Requirement -> Only the number is needed: count the lines below that hold the string "rotate".

Records supplied ->
▼
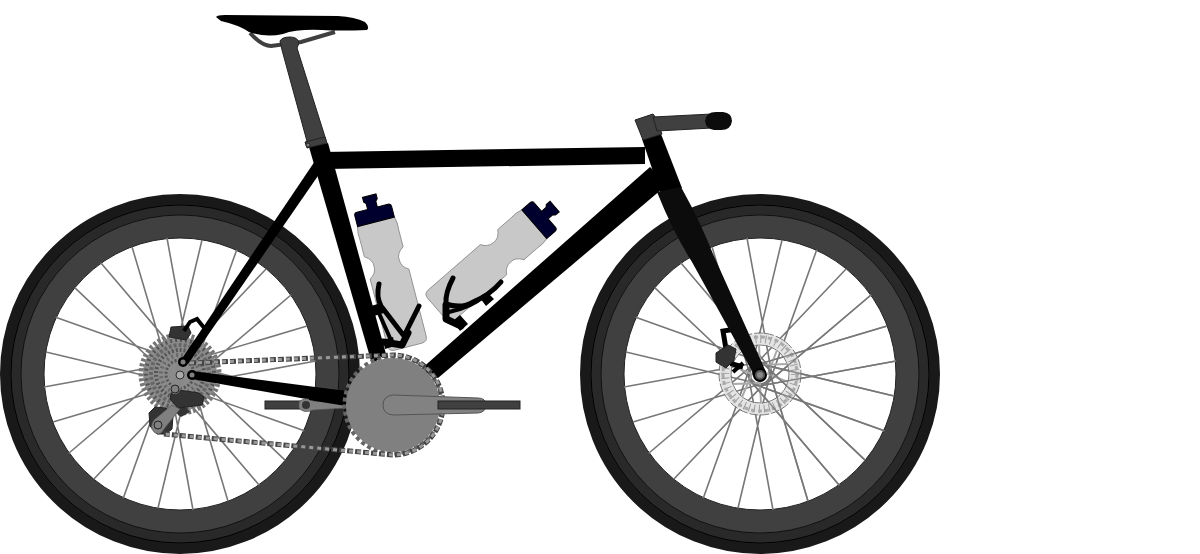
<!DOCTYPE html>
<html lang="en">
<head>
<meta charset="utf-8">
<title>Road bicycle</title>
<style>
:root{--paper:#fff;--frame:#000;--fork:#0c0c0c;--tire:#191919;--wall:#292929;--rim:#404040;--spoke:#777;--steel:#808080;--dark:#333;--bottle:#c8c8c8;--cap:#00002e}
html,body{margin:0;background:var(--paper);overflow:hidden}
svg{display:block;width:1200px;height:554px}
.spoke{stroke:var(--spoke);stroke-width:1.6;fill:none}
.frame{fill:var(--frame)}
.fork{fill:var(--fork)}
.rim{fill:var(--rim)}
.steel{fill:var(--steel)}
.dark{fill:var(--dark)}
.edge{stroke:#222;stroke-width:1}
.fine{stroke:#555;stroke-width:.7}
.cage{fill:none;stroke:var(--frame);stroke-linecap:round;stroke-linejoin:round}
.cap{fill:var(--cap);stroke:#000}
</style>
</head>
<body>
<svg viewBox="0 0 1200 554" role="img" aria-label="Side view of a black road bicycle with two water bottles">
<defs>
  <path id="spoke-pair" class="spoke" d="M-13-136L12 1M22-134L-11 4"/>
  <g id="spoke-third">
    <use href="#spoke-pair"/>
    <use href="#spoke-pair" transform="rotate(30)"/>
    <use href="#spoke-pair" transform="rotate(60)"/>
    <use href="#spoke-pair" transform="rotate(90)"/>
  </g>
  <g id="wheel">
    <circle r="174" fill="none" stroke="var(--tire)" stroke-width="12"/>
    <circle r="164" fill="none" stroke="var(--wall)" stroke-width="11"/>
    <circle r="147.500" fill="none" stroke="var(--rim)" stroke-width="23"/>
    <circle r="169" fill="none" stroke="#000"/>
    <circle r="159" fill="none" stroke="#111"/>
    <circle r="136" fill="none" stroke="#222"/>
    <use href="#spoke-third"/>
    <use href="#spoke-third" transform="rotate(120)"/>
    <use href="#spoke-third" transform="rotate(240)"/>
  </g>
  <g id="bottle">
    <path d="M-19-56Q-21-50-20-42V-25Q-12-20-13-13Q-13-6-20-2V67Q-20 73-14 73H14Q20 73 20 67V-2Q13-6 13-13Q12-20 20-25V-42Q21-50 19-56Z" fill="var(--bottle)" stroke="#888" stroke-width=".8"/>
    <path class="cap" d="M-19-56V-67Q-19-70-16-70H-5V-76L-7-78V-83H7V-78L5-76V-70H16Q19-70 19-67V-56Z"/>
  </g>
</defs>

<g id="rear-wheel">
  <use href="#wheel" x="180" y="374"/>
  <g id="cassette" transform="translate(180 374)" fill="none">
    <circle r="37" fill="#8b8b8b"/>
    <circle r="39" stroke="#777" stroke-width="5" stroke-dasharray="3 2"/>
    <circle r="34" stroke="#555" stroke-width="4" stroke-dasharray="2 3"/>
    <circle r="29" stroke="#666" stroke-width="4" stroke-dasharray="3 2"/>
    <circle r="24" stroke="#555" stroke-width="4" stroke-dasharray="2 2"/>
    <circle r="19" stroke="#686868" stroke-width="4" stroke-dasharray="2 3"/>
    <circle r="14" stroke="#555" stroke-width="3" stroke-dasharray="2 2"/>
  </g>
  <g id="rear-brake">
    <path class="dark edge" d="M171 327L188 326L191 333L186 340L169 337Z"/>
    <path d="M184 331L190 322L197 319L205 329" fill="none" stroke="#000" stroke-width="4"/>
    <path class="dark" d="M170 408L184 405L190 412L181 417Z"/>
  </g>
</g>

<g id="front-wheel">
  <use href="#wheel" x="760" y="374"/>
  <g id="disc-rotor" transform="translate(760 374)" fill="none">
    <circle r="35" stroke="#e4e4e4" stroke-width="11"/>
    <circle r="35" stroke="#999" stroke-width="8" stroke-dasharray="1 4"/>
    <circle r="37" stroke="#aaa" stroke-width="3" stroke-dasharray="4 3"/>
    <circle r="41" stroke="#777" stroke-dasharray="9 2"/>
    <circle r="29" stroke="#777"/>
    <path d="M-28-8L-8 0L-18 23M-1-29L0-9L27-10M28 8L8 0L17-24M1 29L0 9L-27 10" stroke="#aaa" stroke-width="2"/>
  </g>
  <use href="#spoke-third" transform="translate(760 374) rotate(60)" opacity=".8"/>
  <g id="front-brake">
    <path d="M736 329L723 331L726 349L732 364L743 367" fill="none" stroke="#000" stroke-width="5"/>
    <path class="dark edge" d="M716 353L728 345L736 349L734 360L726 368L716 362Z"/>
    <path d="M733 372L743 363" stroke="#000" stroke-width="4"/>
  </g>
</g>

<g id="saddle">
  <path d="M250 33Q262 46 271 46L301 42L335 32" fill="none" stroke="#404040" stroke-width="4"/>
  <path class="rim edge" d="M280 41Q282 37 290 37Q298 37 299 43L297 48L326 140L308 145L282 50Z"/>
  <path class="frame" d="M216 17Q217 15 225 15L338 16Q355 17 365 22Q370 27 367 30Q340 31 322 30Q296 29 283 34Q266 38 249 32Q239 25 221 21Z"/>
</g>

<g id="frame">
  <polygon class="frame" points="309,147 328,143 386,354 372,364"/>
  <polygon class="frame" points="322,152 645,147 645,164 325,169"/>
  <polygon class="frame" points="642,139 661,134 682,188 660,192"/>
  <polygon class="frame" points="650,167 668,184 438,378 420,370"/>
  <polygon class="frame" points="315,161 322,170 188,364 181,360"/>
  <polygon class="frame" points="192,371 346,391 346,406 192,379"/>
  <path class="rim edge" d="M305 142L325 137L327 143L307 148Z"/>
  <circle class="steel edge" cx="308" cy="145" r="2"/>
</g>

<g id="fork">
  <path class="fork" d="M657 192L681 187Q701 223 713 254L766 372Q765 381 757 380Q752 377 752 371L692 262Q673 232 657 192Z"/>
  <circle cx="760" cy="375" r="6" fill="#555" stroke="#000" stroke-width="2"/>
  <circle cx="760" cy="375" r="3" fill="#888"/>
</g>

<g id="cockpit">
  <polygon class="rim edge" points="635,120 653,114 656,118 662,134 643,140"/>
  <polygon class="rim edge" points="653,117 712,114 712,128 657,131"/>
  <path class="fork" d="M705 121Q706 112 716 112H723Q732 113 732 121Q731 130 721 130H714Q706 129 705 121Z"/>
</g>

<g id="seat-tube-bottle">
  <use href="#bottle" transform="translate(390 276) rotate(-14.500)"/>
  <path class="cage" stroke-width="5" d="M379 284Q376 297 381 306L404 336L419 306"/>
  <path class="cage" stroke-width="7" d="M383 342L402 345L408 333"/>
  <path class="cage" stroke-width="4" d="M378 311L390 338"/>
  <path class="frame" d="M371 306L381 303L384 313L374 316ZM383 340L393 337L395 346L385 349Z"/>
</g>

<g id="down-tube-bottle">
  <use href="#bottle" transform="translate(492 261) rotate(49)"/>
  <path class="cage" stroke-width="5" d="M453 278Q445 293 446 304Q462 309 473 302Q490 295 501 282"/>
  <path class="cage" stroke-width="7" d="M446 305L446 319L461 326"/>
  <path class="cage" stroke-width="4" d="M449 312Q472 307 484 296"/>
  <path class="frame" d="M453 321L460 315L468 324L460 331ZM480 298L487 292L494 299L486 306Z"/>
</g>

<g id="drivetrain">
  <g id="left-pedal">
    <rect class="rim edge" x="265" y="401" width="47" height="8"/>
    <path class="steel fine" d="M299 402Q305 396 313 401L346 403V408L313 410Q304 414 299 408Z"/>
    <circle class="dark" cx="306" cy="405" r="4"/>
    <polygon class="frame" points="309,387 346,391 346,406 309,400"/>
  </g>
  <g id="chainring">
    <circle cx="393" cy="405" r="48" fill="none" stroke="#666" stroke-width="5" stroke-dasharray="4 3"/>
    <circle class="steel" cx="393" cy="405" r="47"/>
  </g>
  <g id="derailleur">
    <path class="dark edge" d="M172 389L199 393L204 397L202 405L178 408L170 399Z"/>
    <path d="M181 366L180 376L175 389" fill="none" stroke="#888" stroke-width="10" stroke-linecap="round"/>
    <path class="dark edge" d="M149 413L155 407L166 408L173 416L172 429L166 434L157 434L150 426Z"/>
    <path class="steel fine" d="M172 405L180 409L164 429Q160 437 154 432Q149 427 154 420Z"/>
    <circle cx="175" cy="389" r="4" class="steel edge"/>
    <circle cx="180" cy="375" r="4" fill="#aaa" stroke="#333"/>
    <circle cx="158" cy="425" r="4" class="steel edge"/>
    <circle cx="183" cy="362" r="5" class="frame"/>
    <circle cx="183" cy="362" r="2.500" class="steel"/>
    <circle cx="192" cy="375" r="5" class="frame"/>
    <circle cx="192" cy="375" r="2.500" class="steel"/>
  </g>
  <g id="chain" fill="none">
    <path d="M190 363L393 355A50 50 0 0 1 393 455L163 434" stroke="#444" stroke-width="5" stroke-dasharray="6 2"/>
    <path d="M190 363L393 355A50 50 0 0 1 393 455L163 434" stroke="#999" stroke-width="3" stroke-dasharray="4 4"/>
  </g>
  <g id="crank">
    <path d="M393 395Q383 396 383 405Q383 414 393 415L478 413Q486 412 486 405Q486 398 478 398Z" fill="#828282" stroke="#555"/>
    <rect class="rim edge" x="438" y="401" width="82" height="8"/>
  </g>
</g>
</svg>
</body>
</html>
▲
▼
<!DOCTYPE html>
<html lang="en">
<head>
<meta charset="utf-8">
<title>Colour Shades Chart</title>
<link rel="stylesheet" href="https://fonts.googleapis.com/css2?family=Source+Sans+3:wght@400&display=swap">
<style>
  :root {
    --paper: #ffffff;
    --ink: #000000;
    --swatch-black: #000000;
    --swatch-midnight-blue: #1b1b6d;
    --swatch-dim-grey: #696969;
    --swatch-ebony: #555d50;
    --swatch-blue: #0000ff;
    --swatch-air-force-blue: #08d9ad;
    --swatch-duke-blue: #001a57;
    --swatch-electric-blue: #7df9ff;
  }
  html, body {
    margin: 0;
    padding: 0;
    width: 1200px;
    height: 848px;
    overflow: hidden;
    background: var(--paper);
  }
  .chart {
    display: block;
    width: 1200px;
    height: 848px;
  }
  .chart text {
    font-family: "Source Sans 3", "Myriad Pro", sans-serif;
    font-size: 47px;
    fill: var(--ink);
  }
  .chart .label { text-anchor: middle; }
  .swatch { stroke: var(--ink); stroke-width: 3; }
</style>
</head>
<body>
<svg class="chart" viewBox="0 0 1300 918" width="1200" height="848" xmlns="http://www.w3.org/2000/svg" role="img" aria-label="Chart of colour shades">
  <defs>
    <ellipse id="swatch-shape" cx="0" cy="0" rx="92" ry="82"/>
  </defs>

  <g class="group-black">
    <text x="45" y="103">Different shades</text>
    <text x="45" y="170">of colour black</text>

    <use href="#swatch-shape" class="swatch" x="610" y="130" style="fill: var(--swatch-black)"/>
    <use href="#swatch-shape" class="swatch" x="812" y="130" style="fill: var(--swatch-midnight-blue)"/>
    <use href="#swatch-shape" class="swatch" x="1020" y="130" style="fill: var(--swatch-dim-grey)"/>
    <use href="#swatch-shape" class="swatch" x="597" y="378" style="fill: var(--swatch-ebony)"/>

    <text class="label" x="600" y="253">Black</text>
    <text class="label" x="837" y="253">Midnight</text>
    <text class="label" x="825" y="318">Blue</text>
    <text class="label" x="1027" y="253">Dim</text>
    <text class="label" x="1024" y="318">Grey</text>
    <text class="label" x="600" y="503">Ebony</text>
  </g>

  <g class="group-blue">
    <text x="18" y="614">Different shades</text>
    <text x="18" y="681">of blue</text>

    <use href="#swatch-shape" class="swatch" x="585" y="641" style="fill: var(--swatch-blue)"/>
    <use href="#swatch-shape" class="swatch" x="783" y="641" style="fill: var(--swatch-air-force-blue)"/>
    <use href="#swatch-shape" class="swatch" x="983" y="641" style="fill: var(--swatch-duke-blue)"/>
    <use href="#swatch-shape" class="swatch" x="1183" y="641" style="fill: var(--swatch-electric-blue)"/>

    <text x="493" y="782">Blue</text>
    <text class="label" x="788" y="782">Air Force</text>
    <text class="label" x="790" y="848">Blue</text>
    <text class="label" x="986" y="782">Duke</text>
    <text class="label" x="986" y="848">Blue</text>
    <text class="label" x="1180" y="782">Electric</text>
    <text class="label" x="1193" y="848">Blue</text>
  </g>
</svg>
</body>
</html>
▲
Written solution -> 8